**Exercise directions**
Show each line from the records below in which the word "tick" occurs.

· · · · · · ·

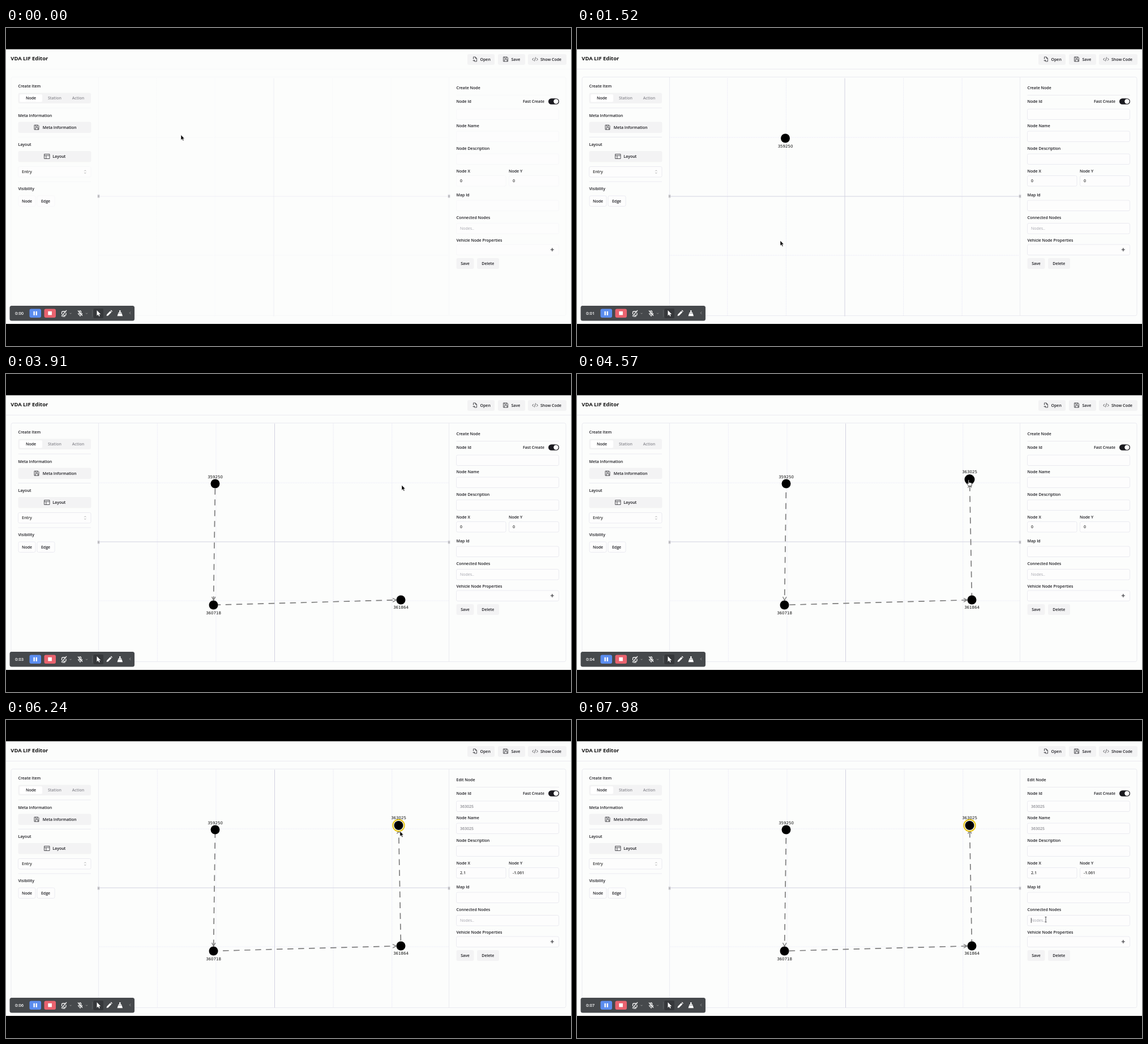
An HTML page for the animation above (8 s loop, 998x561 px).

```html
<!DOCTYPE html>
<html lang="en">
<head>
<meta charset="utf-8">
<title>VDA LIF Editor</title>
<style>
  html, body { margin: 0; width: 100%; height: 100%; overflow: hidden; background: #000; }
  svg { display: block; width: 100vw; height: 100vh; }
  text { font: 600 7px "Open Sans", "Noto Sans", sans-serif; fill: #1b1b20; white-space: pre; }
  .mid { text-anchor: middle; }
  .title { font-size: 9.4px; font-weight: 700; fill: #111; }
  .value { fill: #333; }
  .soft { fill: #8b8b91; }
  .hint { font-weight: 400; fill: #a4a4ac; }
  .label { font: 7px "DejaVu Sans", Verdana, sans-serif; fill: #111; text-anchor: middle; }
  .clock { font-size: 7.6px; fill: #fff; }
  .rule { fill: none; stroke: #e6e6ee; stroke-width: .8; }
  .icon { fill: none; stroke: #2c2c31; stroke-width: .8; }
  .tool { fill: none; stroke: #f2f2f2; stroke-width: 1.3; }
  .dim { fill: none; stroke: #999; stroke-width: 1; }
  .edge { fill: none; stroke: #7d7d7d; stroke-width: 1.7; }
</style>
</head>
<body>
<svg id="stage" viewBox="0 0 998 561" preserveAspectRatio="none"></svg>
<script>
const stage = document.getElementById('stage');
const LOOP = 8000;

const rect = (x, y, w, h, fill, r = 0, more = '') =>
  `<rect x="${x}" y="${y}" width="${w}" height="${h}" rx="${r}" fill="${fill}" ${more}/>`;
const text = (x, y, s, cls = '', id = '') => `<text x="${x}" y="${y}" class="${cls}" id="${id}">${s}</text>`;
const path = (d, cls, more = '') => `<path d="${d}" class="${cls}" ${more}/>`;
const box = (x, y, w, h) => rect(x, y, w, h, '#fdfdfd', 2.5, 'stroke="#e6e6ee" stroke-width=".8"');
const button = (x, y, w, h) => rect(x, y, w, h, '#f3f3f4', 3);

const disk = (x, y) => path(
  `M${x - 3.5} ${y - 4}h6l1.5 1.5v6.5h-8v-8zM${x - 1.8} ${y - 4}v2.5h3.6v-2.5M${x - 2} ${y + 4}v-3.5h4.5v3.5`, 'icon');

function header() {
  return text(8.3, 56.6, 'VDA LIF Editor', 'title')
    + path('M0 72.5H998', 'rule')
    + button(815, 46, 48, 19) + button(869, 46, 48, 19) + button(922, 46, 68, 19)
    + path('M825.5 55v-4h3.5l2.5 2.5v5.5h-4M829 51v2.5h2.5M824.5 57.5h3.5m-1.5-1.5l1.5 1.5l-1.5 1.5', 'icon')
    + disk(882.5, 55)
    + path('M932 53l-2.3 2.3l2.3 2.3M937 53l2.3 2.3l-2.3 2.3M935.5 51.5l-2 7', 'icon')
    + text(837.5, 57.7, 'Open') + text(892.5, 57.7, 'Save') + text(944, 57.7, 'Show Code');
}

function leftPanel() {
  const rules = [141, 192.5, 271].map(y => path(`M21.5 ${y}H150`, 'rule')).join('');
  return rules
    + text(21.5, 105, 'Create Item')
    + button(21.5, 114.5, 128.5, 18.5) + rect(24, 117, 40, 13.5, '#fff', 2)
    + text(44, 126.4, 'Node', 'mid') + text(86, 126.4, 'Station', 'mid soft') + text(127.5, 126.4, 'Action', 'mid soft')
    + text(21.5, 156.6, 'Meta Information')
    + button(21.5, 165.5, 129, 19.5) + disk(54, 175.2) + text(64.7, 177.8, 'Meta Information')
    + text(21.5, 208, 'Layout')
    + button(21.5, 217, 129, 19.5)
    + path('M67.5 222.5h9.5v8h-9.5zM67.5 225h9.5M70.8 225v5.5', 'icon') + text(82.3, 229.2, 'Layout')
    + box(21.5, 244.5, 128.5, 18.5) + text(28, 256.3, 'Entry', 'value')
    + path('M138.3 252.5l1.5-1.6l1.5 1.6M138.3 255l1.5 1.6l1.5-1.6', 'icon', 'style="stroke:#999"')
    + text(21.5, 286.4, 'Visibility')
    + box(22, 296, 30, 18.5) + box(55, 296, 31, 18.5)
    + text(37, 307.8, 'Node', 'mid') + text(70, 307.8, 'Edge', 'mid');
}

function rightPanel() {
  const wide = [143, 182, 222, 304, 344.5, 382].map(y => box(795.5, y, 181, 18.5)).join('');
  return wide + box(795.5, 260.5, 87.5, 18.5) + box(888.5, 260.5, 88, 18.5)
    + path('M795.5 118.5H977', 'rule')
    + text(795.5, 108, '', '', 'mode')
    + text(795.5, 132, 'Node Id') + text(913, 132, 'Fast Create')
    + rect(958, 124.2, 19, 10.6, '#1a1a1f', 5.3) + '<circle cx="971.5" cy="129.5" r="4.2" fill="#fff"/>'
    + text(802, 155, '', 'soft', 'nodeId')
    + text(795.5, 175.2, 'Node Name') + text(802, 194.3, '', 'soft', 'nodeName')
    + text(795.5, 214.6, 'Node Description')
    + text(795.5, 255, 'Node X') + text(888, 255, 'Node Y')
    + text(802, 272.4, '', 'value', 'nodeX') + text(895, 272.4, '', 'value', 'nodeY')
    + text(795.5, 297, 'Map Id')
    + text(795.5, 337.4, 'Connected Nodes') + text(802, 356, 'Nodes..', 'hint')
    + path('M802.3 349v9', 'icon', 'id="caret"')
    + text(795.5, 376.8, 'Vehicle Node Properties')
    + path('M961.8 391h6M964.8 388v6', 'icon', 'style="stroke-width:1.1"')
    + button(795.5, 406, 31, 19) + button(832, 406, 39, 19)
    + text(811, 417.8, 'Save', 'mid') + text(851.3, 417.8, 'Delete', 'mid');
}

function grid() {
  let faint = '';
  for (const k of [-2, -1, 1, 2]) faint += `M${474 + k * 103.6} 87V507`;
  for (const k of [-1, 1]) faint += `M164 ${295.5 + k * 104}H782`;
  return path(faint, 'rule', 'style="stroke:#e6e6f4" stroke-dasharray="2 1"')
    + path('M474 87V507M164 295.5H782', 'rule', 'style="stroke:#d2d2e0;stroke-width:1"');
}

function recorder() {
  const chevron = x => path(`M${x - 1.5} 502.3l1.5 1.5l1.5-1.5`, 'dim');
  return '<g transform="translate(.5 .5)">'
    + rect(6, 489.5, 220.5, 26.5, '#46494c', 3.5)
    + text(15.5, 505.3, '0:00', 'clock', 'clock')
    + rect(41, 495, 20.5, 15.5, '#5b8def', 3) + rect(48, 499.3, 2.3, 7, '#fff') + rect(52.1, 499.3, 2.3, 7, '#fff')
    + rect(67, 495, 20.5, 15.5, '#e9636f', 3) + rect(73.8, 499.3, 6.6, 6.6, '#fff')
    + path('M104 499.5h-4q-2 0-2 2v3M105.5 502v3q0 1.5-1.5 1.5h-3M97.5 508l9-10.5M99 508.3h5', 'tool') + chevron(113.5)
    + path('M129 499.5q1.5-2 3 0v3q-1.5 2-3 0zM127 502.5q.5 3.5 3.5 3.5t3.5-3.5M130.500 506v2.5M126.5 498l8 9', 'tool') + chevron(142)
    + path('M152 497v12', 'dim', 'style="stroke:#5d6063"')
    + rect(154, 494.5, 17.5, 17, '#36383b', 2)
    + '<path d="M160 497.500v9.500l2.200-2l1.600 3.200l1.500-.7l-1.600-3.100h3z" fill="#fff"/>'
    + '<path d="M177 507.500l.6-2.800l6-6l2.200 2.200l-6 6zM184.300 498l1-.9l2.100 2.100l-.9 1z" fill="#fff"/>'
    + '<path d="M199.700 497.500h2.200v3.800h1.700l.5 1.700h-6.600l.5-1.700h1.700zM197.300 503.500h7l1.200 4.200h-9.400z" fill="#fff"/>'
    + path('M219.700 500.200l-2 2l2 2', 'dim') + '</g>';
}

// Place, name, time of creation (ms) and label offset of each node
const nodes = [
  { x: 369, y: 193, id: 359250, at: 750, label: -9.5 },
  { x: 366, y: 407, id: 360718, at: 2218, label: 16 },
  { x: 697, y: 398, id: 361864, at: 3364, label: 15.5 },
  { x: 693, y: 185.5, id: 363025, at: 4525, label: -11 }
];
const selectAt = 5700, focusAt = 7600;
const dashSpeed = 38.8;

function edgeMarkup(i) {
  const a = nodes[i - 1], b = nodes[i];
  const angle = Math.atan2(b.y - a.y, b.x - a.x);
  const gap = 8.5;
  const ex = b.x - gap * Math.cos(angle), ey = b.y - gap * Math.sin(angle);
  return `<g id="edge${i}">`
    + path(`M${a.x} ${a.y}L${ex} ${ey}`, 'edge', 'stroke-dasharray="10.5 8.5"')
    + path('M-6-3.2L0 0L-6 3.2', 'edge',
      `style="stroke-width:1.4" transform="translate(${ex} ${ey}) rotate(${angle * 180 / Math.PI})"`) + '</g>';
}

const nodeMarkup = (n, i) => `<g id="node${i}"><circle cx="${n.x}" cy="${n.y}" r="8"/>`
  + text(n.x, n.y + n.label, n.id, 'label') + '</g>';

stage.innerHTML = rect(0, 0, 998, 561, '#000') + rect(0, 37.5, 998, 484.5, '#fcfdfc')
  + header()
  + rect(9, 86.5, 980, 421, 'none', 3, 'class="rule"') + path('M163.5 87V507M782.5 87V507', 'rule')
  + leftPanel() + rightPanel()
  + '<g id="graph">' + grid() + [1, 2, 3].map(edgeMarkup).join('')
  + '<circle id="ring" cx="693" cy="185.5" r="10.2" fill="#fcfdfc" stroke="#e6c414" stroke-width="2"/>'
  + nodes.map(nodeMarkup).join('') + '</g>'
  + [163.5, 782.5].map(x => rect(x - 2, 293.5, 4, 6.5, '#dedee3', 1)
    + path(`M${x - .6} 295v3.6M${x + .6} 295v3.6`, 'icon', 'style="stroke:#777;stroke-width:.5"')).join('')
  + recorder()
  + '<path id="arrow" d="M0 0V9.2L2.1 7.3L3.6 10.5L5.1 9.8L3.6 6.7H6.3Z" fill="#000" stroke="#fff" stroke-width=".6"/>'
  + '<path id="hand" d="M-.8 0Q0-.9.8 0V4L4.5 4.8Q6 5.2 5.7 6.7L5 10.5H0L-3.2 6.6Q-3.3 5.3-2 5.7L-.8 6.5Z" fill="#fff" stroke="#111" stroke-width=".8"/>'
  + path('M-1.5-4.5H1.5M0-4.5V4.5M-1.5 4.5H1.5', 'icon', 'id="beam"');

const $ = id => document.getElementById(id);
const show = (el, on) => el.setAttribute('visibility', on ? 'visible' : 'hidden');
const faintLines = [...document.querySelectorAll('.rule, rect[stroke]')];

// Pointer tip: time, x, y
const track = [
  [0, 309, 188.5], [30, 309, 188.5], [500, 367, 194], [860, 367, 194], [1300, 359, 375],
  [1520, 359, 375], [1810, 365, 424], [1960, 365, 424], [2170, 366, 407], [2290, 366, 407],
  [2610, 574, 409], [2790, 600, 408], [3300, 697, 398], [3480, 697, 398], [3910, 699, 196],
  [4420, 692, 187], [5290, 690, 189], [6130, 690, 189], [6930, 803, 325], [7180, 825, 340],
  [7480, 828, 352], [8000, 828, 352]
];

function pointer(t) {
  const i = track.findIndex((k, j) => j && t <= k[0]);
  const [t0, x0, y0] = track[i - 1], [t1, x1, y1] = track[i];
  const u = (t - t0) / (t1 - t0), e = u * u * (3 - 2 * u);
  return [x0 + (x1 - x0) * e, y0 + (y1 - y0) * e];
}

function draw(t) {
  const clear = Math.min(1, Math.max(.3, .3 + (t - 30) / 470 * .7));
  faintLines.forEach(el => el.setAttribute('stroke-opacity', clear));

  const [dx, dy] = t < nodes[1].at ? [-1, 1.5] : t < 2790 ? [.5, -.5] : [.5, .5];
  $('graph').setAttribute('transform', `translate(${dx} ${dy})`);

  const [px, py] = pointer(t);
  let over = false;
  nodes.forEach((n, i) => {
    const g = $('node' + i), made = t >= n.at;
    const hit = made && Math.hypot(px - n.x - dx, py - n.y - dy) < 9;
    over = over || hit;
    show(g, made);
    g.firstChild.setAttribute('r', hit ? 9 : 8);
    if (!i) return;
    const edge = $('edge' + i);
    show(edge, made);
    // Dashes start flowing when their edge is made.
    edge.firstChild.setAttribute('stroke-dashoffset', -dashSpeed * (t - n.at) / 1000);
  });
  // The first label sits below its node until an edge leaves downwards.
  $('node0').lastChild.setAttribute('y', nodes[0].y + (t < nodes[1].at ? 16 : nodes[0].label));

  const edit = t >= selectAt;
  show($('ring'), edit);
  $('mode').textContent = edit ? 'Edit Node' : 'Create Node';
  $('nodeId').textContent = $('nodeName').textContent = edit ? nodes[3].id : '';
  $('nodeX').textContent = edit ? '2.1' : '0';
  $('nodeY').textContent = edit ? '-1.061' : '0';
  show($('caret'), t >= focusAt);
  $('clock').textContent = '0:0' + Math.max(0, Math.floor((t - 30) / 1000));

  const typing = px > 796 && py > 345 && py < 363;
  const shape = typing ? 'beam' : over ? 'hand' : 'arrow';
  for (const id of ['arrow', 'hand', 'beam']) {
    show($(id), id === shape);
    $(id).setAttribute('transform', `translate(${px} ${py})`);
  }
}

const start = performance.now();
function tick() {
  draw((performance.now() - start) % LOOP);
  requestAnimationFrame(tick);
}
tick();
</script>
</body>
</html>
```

· · · · · · ·

**Result of this exercise**
function tick() {
  requestAnimationFrame(tick);
tick();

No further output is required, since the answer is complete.